Moving forward, various topics are addressed: the longing for redemption found in Christ, the choosing of faith over fear, and the strengthening of our faith as we allow Christ to help us persevere through trials. A soothing banjo accompaniment along with Aly’s soft lilt fills out "Without You"; a moving ballad which to me is pure worship (I’ve never loved One so truly as You). "Torn" begins with a finger-picked acoustic guitar building stronger throughout; ending with the tagline “You’re making me feel brave and at the same time, I’ve never been so afraid.” Title track "The Labyrinth" sits smack dab in the middle of the album and really ties everything together as it portrays an all-loving Creator encouraging His beloved:
A little spark is all it takes to start a roaring flame
The wood of your heart maybe too wet from your tears now
But soon the kindling will come alive again
Don’t despair when the ghosts that dwell within this hollow pit seek you out
All they can really do
When they invade is just pass through and make you stronger
Throughout the bottom half of the album the spiritual journey continues. Even as each song stands alone, the collective whole is that much more powerful and a moving piece of worship. "Psalm 127" features a beautiful duet between Aleigha and Justin Kostecka and proclaims “Unless you let Me build the house, our labor is in vain.” "Ransom Blood" is soft and contemplative till about halfway through. Then almost suddenly it changes course and ramps up with a Mumford and Sons-esque foot-stomp proclaiming “You believed in me when everybody else wavered. Now the least that I can do is return the favor.” "Wrestling Flames" has a jangly vibe with whistles and “Heys!” reminiscent of Of Monsters And Men while "Little Bird" lyrically works on the idea of being bold when we know who we are in Christ (I’m fearless in Your gaze, I could soar to the broken night). Closing track "Race Along" keeps things upbeat and finishes out the thought of the entire project nicely: It’s lyrics are influenced by the Apostle Paul (Philippians 3):
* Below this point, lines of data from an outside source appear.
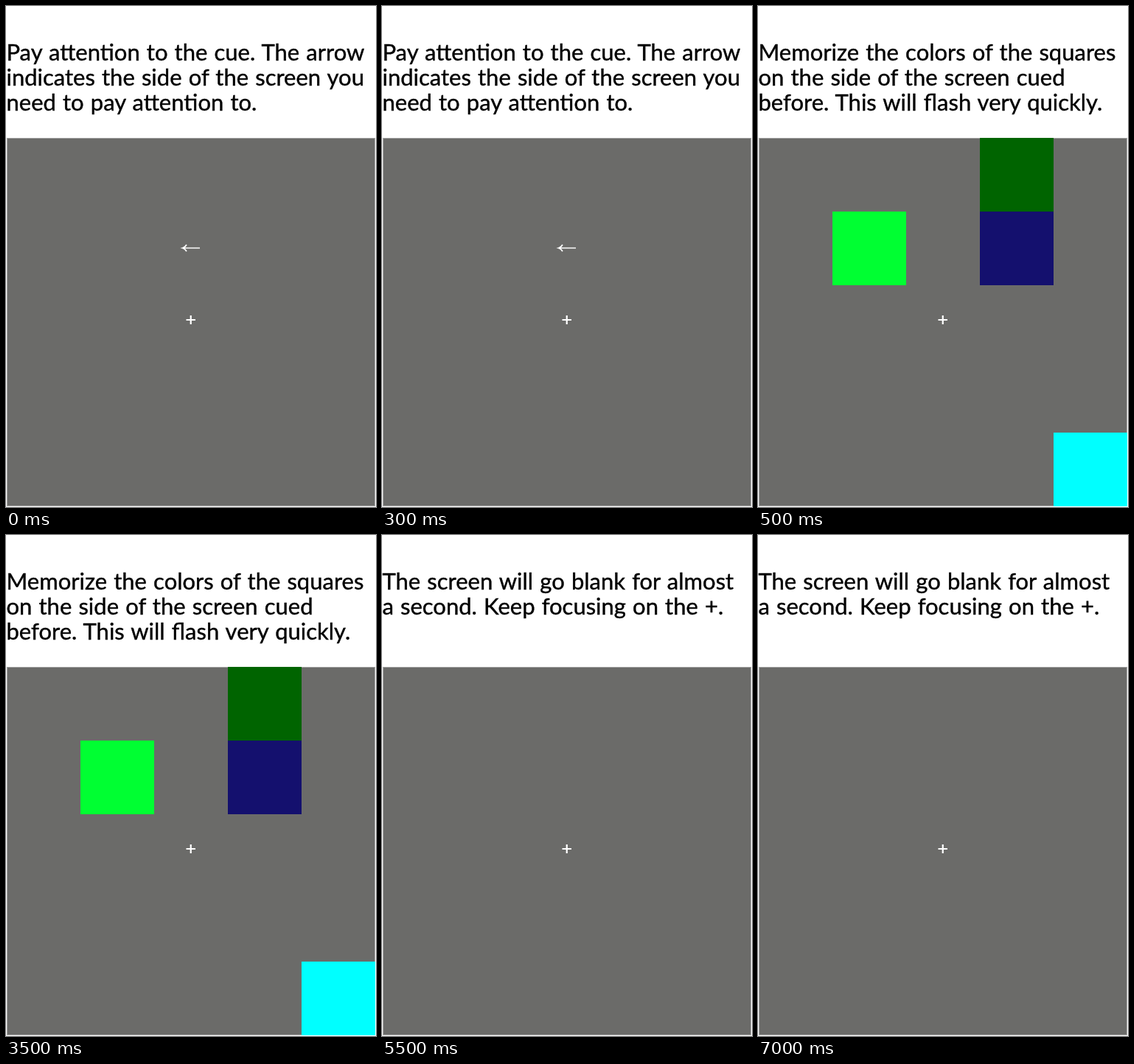
Write an HTML page that moves like this. It is 502 px wide and 680 px high and loops after 8 s.

```html
<!DOCTYPE html>
<html lang="en">
<head>
<meta charset="utf-8">
<title>Attention task</title>
<style>
  html, body { margin: 0; width: 100%; height: 100%; overflow: hidden; background: #fff; }
  svg { display: block; width: 502px; height: 680px; }
  text { font: 31px Lato, Carlito, sans-serif; word-spacing: 1.2px; fill: #000; stroke: #000; stroke-width: .4px; }
  .scene { visibility: hidden; }
  .scene.on { visibility: visible; }
</style>
</head>
<body>
<svg viewBox="0 0 502 680">
  <rect x="1.5" y="179.5" width="499" height="499" fill="#6b6b69" stroke="#a2a2a1"/>
  <path d="M244.5 426H257M250.75 420V432" stroke="#fff" stroke-width="2.2"/>

  <g class="scene">
    <text x="0.5" y="74">Pay attention to the cue. The arrow</text>
    <text x="0.5" y="108">indicates the side of the screen you</text>
    <text x="0.5" y="142">need to pay attention to.</text>
    <path d="M263 328.5H240M245 324Q243 327.5 239.5 328.5Q243 329.5 245 333"
          fill="none" stroke="#fff" stroke-width="1.7"/>
  </g>

  <g class="scene">
    <text x="0.5" y="74">Memorize the colors of the squares</text>
    <text x="0.5" y="108">on the side of the screen cued</text>
    <text x="0.5" y="142">before. This will flash very quickly.</text>
    <rect x="301" y="179" width="100" height="100" fill="#006400"/>
    <rect x="101" y="279" width="100" height="100" fill="#00ff32"/>
    <rect x="301" y="279" width="100" height="100" fill="#14106e"/>
    <rect x="401" y="579" width="100" height="100" fill="#00ffff"/>
  </g>

  <g class="scene">
    <text x="0.5" y="74">The screen will go blank for almost</text>
    <text x="0.5" y="108">a second. Keep focusing on the +.</text>
  </g>
</svg>
<script>
  const LOOP = 8000;
  const sceneEnds = [500, 5500, LOOP];
  const scenes = document.querySelectorAll('.scene');
  const start = performance.now();

  function draw() {
    const time = (performance.now() - start) % LOOP;
    const current = sceneEnds.findIndex(end => time < end);
    scenes.forEach((scene, i) => scene.classList.toggle('on', i === current));
    requestAnimationFrame(draw);
  }
  draw();
</script>
</body>
</html>
```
I will run
I will run towards the goal,
I’ll press on
I will claim my holy prize
The Labyrinth is not overbearing in its message yet clearly tells the story of Creation, the Fall, and redemption found through having a personal relationship with Christ. At the same time, melodies are beautifully woven across a landscape of banjos, acoustic guitars, and violins. A neo-folk sound is probably the closest label, but the unique style and lyrical content of The Labyrinth defies putting it into a neat little box.
I’m confident that great things are ahead for Aly Aleigha and her band. This is truly one of those “under the radar” releases that I think will lay a strong foundation as she continues her career in music and songwriting. Beyond the talent however, it is Aly’s desire to use her songs and her concerts to put God’s glory on display. The Labyrinth does just that and it shares the truth we all need to hear again and again throughout our lives.
Until the next #musicmonday, God bless!
Derek Charles Johnson is a Christ-follower, worship leader, and songwriter residing in Spring Hill, Tennessee. He can be reached at firstname.lastname@example.org